acquires an insatiable taste for human flesh. Local news follows the story
of the serial killer at large, and a curious youth decides to capture the
Female" before the authorities do.
got you into the filmworld to begin with, and did you receive any formal
education on the subject?
Masters interview - click here] is the sole reason I am involved in film at all, whatsoever. I
moved to LA by chance, and I had no interest in “the industry” in the
least bit. I believed it to be pretentious and any recent film I have been
coerced into having the displeasure of having displayed before my retinas
had been an utter disappointment. Jared saw something in me and invited me
to work on his next picture. Everything I know about filmmaking, I learned
from working alongside Jared Masters on Agalmatophilia.
I have zero
formal education in film, but do I have a degree in fine art and a trove
of life experiences.
What can you tell us about your filmwork
prior to Agalmatophilia?
used to make “kung-fu movies” with my best friend when I was a kid. I
received a digital camera as a gift in like 2005 and we would go around
downtown Phoenix and do “parkour” and “karate” and whatever. I
unfortunately do not have access to these cinematic gems, as the digital
camera, a Polaroid with about 3 megapixels, was stolen.
actresses, writers who inspire you?
Ryder, Chloë Sevigny, River Phoenix, Brittany Murphy, Juliette Lewis,
Susan Sarandon, Helena Bonham Carter, Wong Kar-wai, Crispin Glover, Klaus
Bond, Kathy Aker, Steve Martin, Stephen King.
Feeling lucky ?
any of my partnershops yourself
for more, better results ?
The links below
will take you
The Forbin Project, Android, Romeo +
Juliet, Scenes from the Class
Struggle in Beverly Hills, The Florida Project, Wanda, Les Yeux Sans
Visage, Metropolis, Brazil, Liquid Sky, Lord of the
... and of course, films you really deplore?
hard for me to think of a film that I “deplore”, because I refuse to
sit through a film I do not enjoy. The most recent film I shut off was Bandits
because it started off as a fun action packed movie about robbing banks
and then it turned into a romantic comedy. Another that comes to mind is Stepbrothers.
My entire immediate family was obsessed with that movie and it drove me
utterly insane because they seemed to watch it on a loop.
movie's website, Facebook, whatever else?
you're dying to mention and I have merely forgotten to ask?
the film, there are several nods to postmodern design, specifically,
Memphis design. The object that Veronique has a relationship with is
actually a lamp, Treetops, designed in 1981 by Ettore Sottsass.
The architect left his own firm and founded the Memphis collaborative in
Milan. One of Iesha’s tops and one of Veronique’s bodysuits were both
printed with patterns designed by Nathalie du Pasquier, one of few women
who were a part of the Memphis-Milano collaborative.
music in the film was chosen and/or created exclusively for each scene. I
laid down all of the ambient tracks and the “voice” of Veronique’s
love object on a microKORG XL. What Does it all Mean, the original

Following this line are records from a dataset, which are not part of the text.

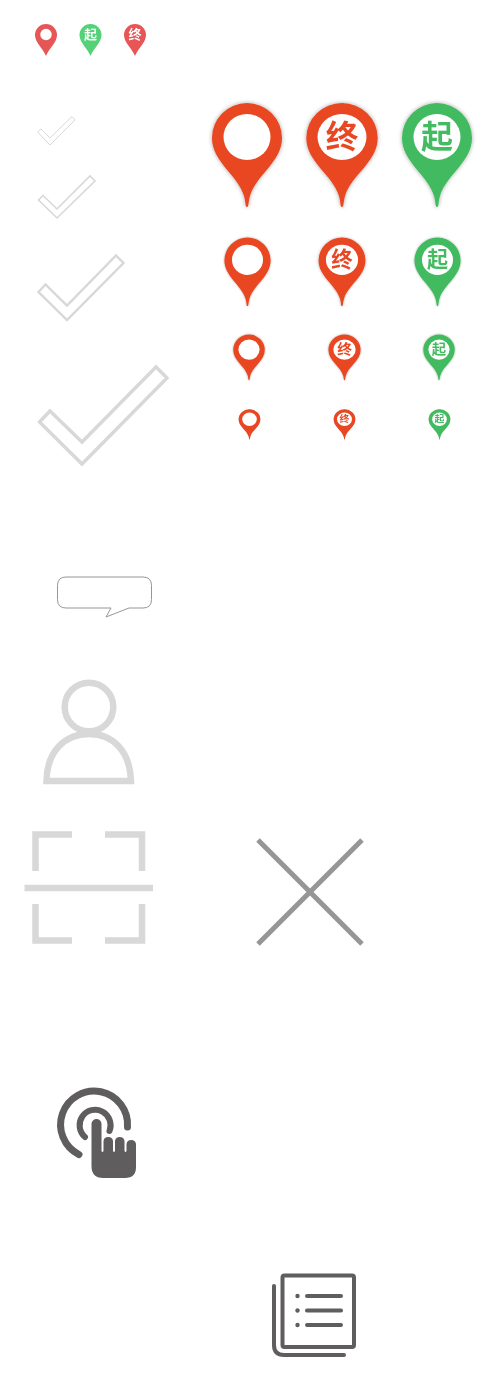
<!DOCTYPE html>
<html lang="zh-CN">
<head>
<meta charset="utf-8">
<title>Map and interface icons</title>
<style>
:root {
  --paper: #fff;
  --red: #e84723;
  --green: #43bb60;
  --soft-red: #e75656;
  --soft-green: #55d277;
  --light: #d8d8d8;
  --mid: #969696;
  --dark: #5f5d5e;
}
html, body { margin: 0; background: var(--paper); overflow: hidden; }
svg { display: block; width: 500px; height: 1381px; }
text { font-family: "Noto Sans CJK SC", "Noto Sans SC", sans-serif; font-weight: 700; text-anchor: middle; }
.red { fill: var(--red); }
.green { fill: var(--green); }
.soft-red { fill: var(--soft-red); }
.soft-green { fill: var(--soft-green); }
.paper { fill: var(--paper); }
.large { font-size: 32px; }
.small { font-size: 13px; }
.checks, .line { fill: none; stroke: var(--light); }
.close { stroke: var(--mid); stroke-width: 5; }
.bubble { fill: var(--paper); stroke: var(--mid); }
.dark-line { fill: none; stroke: var(--dark); stroke-linecap: round; stroke-linejoin: round; }
.dark { fill: var(--dark); }
</style>
</head>
<body>
<svg viewBox="0 0 500 1381" width="500" height="1381">
  <defs>
    <filter id="shadow" x="-20%" y="-20%" width="140%" height="140%">
      <feDropShadow dx="0" dy="0" stdDeviation="2" flood-color="#000" flood-opacity=".35"/>
    </filter>
    <path id="pin" d="M0 69C-2 69-1 65-3 58C-9 37-35 24-35 0A35 35 0 0 1 35 0C35 24 9 37 3 58C1 65 2 69 0 69Z"/>
    <path id="mini-pin" d="M0 21C-3 13-11 8-11 0A11 11 0 0 1 11 0C11 8 3 13 0 21Z"/>
    <g id="pin-plain">
      <use href="#pin" class="red" filter="url(#shadow)"/>
      <ellipse class="paper" cy="-1" rx="23.5" ry="23"/>
    </g>
    <g id="pin-end">
      <use href="#pin" class="red" filter="url(#shadow)"/>
      <ellipse class="paper" cy="-1" rx="24" ry="23"/>
      <text class="red large" y="10">终</text>
    </g>
    <g id="pin-start">
      <use href="#pin" class="green" filter="url(#shadow)"/>
      <ellipse class="paper" cy="-1" rx="23.5" ry="23"/>
      <text class="green large" y="10">起</text>
    </g>
  </defs>

  <rect class="paper" width="500" height="1381"/>

  <g id="mini-pins">
    <use href="#mini-pin" class="soft-red" x="46" y="35"/>
    <circle class="paper" cx="46" cy="34.5" r="5.7"/>
    <use href="#mini-pin" class="soft-green" x="90.5" y="35"/>
    <text class="paper small" x="90.5" y="38.5">起</text>
    <use href="#mini-pin" class="soft-red" x="135" y="35"/>
    <text class="paper small" x="135" y="38.5">终</text>
  </g>

  <g id="pins">
    <use href="#pin-plain" transform="translate(247 138)"/>
    <use href="#pin-end" transform="translate(342 138) scale(1.02 1)"/>
    <use href="#pin-start" transform="translate(437 138)"/>
    <use href="#pin-plain" transform="translate(247.5 260.5) scale(.66)"/>
    <use href="#pin-end" transform="translate(342 260.5) scale(.67 .66)"/>
    <use href="#pin-start" transform="translate(437.5 260.5) scale(.66)"/>
    <use href="#pin-plain" transform="translate(249 350) scale(.45 .44)"/>
    <use href="#pin-end" transform="translate(344.5 350) scale(.46 .44)"/>
    <use href="#pin-start" transform="translate(439 350) scale(.45 .44)"/>
    <use href="#pin-plain" transform="translate(249.5 419.5) scale(.31 .29)"/>
    <use href="#pin-end" transform="translate(344.5 419.5) scale(.31 .29)"/>
    <use href="#pin-start" transform="translate(439.5 419.5) scale(.31 .29)"/>
  </g>

  <g id="check-marks" class="checks">
    <polygon points="37.5,132 41,129 50,138 72,116.5 75,120 50,145"/>
    <polygon stroke-width="1.6" points="38.5,200 43,195.5 57,209 90,176 95,181 57,218"/>
    <polygon stroke-width="2.4" points="38.5,292 45.5,284.5 67,305.5 116,255.5 123.5,263 67,320"/>
    <polygon stroke-width="3.4" points="39.5,422 50,411 82,442 156,367 167,378 82,464"/>
  </g>

  <path id="speech-bubble" class="bubble" d="M66 577H143Q151.500 577 151.500 585.500V599.500Q151.500 608 143 608H129L106 617L111 608H66Q57.500 608 57.500 599.500V585.500Q57.500 577 66 577Z"/>

  <g id="person" class="line" stroke-width="6.500">
    <circle cx="89" cy="707" r="24.300"/>
    <path d="M46.500 781H131C130 751 113 734 89 734S47 751 46.500 781Z"/>
  </g>

  <g id="scan" class="line" stroke-width="6.500">
    <path d="M35.500 871V834.500H72M105 834.500H142V871M35.500 904V940.500H72M105 940.500H142V904M24.500 888H153"/>
  </g>

  <path id="close" class="close" d="M258 840L362 944M362 840L258 944"/>

  <g id="tap">
    <path class="dark-line" stroke-width="7" d="M79 1154.500A33.500 33.500 0 1 1 127.500 1127"/>
    <path class="dark-line" stroke-width="6" d="M85 1137A15.500 15.500 0 1 1 109.500 1131"/>
    <path class="dark" d="M91.500 1124A5 5 0 0 1 101.500 1124V1151Q102.500 1153 103.500 1151V1141A4.800 4.800 0 0 1 113 1141V1151Q114 1153 115 1151V1141A4.800 4.800 0 0 1 124.500 1141V1151Q125.500 1153 126.500 1151V1144A4.800 4.800 0 0 1 136 1144V1167Q136 1178 125 1178H103Q91.500 1178 91.500 1166Z"/>
  </g>

  <g id="list">
    <g class="dark-line" stroke-width="4">
      <rect x="282.500" y="1275.500" width="71.500" height="71.500" rx="2"/>
      <path d="M274 1286V1345Q274 1355 284 1355H344M307 1296H341M307 1310.500H341M307 1325H341"/>
    </g>
    <g class="dark">
      <circle cx="297.500" cy="1296" r="2.200"/>
      <circle cx="297.500" cy="1310.500" r="2.200"/>
      <circle cx="297.500" cy="1325" r="2.200"/>
    </g>
  </g>
</svg>
</body>
</html>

song Jared and I created for the film was played on the analog
synthesizer, Roland JX-3P and a BOSS Dr. Rhythm drum machine. Jared hit
the keys, and I wrote and sang the lyrics. I’m really into 80’s
post-punk-no-wave, so we had to pay homage to that style of music.
for the interview!